The mass times the distance of the center of mass (from the base of the can, in this case) is sometimes called the "mass moment". The mass moment of the beer and the can together must be equal to the mass moment of the beer plus the mass moment of the can:

$$hy\left({m}_{b}x+{m}_{c}\right)=hx{m}_{b}x+h{m}_{c}$$

That is another way of saying that the height of the center of mass of the beer and can together
is the *mass-weighted average* of the height of the center of mass of the beer and the
height of the center of mass of the can.

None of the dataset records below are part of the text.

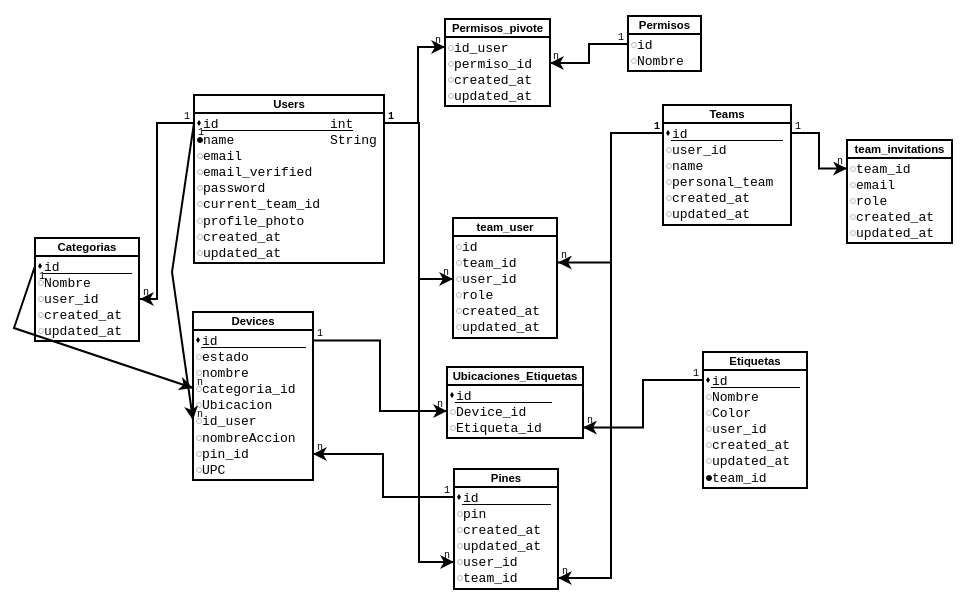
<!DOCTYPE html>
<html lang="es">
<head>
<meta charset="utf-8">
<title>Diagrama entidad-relación</title>
<style>
:root { --ink: #000; --paper: #fff; --optional: #bbb; }
* { box-sizing: border-box; margin: 0; padding: 0; }
html, body { width: 964px; height: 604px; overflow: hidden; background: var(--paper); color: var(--ink); }
.diagram { position: relative; width: 964px; height: 604px; }
.entity { position: absolute; left: var(--x); top: var(--y); width: var(--w); border: 2px solid var(--ink); background: var(--paper); }
.entity h2 { height: 18px; border-bottom: 2px solid var(--ink); font: bold 11.4px/17px "Liberation Sans", sans-serif; text-align: center; white-space: nowrap; display: flex; justify-content: center; }
.entity ul { list-style: none; padding: 3px 0 0 8px; font: 13px/16px "Liberation Mono", monospace; white-space: nowrap; }
.entity li { position: relative; display: flex; height: 16.1px; }
.entity li::before { content: ""; position: absolute; left: -6px; top: 4px; width: 4px; height: 4px; border: 1px solid var(--optional); border-radius: 50%; }
.entity .required::before { background: var(--ink); border-color: var(--ink); }
.entity .key::before { left: -6px; top: 3px; height: 6px; border: 0; border-radius: 0; background: var(--ink); clip-path: polygon(50% 0, 100% 50%, 50% 100%, 0 50%); }
.entity .key::after { content: ""; position: absolute; left: -1px; top: 13px; width: var(--key); height: 1px; background: var(--ink); }
.field { width: 127px; }
.relations { position: absolute; left: 0; top: 0; }
.lines { fill: none; stroke: var(--ink); stroke-width: 2; }
.cardinality { font: 10px "Liberation Mono", monospace; text-anchor: middle; fill: var(--ink); }
.cardinality .shared { font-weight: bold; }
</style>
</head>
<body>
<main class="diagram">
  <section class="entity" style="--x:444px;--y:18px;--w:107px">
    <h2>Permisos_pivote</h2>
    <ul><li>id_user</li><li>permiso_id</li><li>created_at</li><li>updated_at</li></ul>
  </section>
  <section class="entity" style="--x:627px;--y:15px;--w:75px">
    <h2>Permisos</h2>
    <ul><li>id</li><li>Nombre</li></ul>
  </section>
  <section class="entity" style="--x:193px;--y:94px;--w:192px;--key:151px">
    <h2>Users</h2>
    <ul>
      <li class="key"><span class="field">id</span><span>int</span></li>
      <li class="required"><span class="field">name</span><span>String</span></li>
      <li>email</li><li>email_verified</li><li>password</li><li>current_team_id</li><li>profile_photo</li><li>created_at</li><li>updated_at</li>
    </ul>
  </section>
  <section class="entity" style="--x:662px;--y:104px;--w:130px;--key:112px">
    <h2>Teams</h2>
    <ul><li class="key">id</li><li>user_id</li><li>name</li><li>personal_team</li><li>created_at</li><li>updated_at</li></ul>
  </section>
  <section class="entity" style="--x:846px;--y:139px;--w:107px">
    <h2>team_invitations</h2>
    <ul><li>team_id</li><li>email</li><li>role</li><li>created_at</li><li>updated_at</li></ul>
  </section>
  <section class="entity" style="--x:452px;--y:217px;--w:106px">
    <h2>team_user</h2>
    <ul><li>id</li><li>team_id</li><li>user_id</li><li>role</li><li>created_at</li><li>updated_at</li></ul>
  </section>
  <section class="entity" style="--x:34px;--y:237px;--w:106px;--key:89px">
    <h2>Categorias</h2>
    <ul><li class="key">id</li><li>Nombre</li><li>user_id</li><li>created_at</li><li>updated_at</li></ul>
  </section>
  <section class="entity" style="--x:192px;--y:311px;--w:122px;--key:105px">
    <h2>Devices</h2>
    <ul><li class="key">id</li><li>estado</li><li>nombre</li><li>categoria_id</li><li>Ubicacion</li><li>id_user</li><li>nombreAccion</li><li>pin_id</li><li>UPC</li></ul>
  </section>
  <section class="entity" style="--x:446px;--y:366px;--w:138px;--key:97px">
    <h2>Ubicaciones_Etiquetas</h2>
    <ul><li class="key">id</li><li>Device_id</li><li>Etiqueta_id</li></ul>
  </section>
  <section class="entity" style="--x:702px;--y:351px;--w:106px;--key:89px">
    <h2>Etiquetas</h2>
    <ul><li class="key">id</li><li>Nombre</li><li>Color</li><li>user_id</li><li>created_at</li><li>updated_at</li><li class="required">team_id</li></ul>
  </section>
  <section class="entity" style="--x:453px;--y:468px;--w:106px;--key:89px">
    <h2>Pines</h2>
    <ul><li class="key">id</li><li>pin</li><li>created_at</li><li>updated_at</li><li>user_id</li><li>team_id</li></ul>
  </section>

  <svg class="relations" width="964" height="604" viewBox="0 0 964 604" aria-hidden="true">
    <defs>
      <marker id="arrow" markerUnits="userSpaceOnUse" markerWidth="15" markerHeight="14" refX="14" refY="7" orient="auto">
        <path d="M0 0 L14 7 L0 14 L4 7 Z" fill="#000"/>
      </marker>
    </defs>
    <g class="lines" marker-end="url(#arrow)">
      <path marker-end="url(#arrow)" d="M194 123 H157 V299 H140"/>
      <path marker-end="url(#arrow)" d="M194 123 L172 272 L193 420"/>
      <path marker-end="url(#arrow)" d="M35 266 L14 328 L193 388"/>
      <path marker-end="url(#arrow)" d="M384 123 H418 V47 H445"/>
      <path marker-end="url(#arrow)" d="M384 123 H419 V279 H453"/>
      <path marker-end="url(#arrow)" d="M384 123 H419 V562 H454"/>
      <path marker-end="url(#arrow)" d="M628 44 H589 V63 H550"/>
      <path marker-end="url(#arrow)" d="M663 133 H611 V262.5 H558"/>
      <path marker-end="url(#arrow)" d="M663 133 H611 V578 H558"/>
      <path marker-end="url(#arrow)" d="M791 133 H819 V168.5 H847"/>
      <path marker-end="url(#arrow)" d="M313 340.5 H380 V411 H447"/>
      <path marker-end="url(#arrow)" d="M703 380 H643 V427.5 H583"/>
      <path marker-end="url(#arrow)" d="M454 497 H383 V454 H313"/>
    </g>
    <g class="cardinality">
      <text x="621" y="40">1</text><text x="556" y="59">n</text>
      <text x="438" y="43">n</text><text class="shared" x="391" y="119">1</text>
      <text x="187" y="119">1</text><text x="201" y="135">1</text>
      <text class="shared" x="657" y="129">1</text><text x="798" y="129">1</text>
      <text x="840" y="164">n</text><text x="564" y="258">n</text>
      <text x="446" y="275">n</text><text x="447" y="558">n</text>
      <text x="565" y="574">n</text><text x="146" y="295">n</text>
      <text x="42" y="279">1</text><text x="200" y="385">n</text>
      <text x="200" y="417">n</text><text x="320" y="336">1</text>
      <text x="440" y="407">n</text><text x="320" y="450">n</text>
      <text x="447" y="493">1</text><text x="590" y="423">n</text>
      <text x="696" y="376">1</text>
    </g>
  </svg>
</main>
</body>
</html>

Solving for *y*,

$$y\left({m}_{b}x+{m}_{c}\right)={m}_{b}{x}^{2}+{m}_{c}$$

$$y\left(\frac{{m}_{b}}{{m}_{c}}x+1\right)=\frac{{m}_{b}}{{m}_{c}}{x}^{2}+1$$

$$y\left(kx+1\right)=k{x}^{2}+1$$

$$y=\frac{k{x}^{2}+1}{kx+1}$$

That function tells us how the center of mass moves as the beer is consumed.
The shape of the curve depends on the ratio *k* of the initial mass of the beer
to the mass of the can.

*y* reaches a minimum when its derivative goes to zero. Differentiating,

$$\frac{dy}{dx}=\frac{k\left(k{x}^{2}+2x-1\right)}{{\left(kx+1\right)}^{2}}$$

It can be seen that the derivative is zero when
$k{x}^{2}+2x-1=0$.

The positive solution for that polynomial is the proportion of beer left when the
center of mass is at its lowest level. Using the
quadratic formula,

$$x=\frac{-2+\sqrt{4+4k}}{2k}$$

Which simplifies to

$$x=\frac{\sqrt{k+1}-1}{k}$$

For a typical 12-ounce aluminum beer can, the mass of the beer is about 10 times
the mass of the can (*k* = 10), so the center of mass is at its lowest when there is slightly
less than one-quarter of the beer remaining in the can:

$$x=\frac{\sqrt{11}-1}{10}\approx 0.23$$

$$2xh\left({m}_{b}x+{m}_{c}\right)=xh{m}_{b}x+{m}_{c}h$$

and simplify, we get the same polynomial as before, without having to use a derivative:

$$2x\left(kx+1\right)=k{x}^{2}+1$$

$$2k{x}^{2}+2x=k{x}^{2}+1$$

$$k{x}^{2}+2x-1=0$$

Cheers!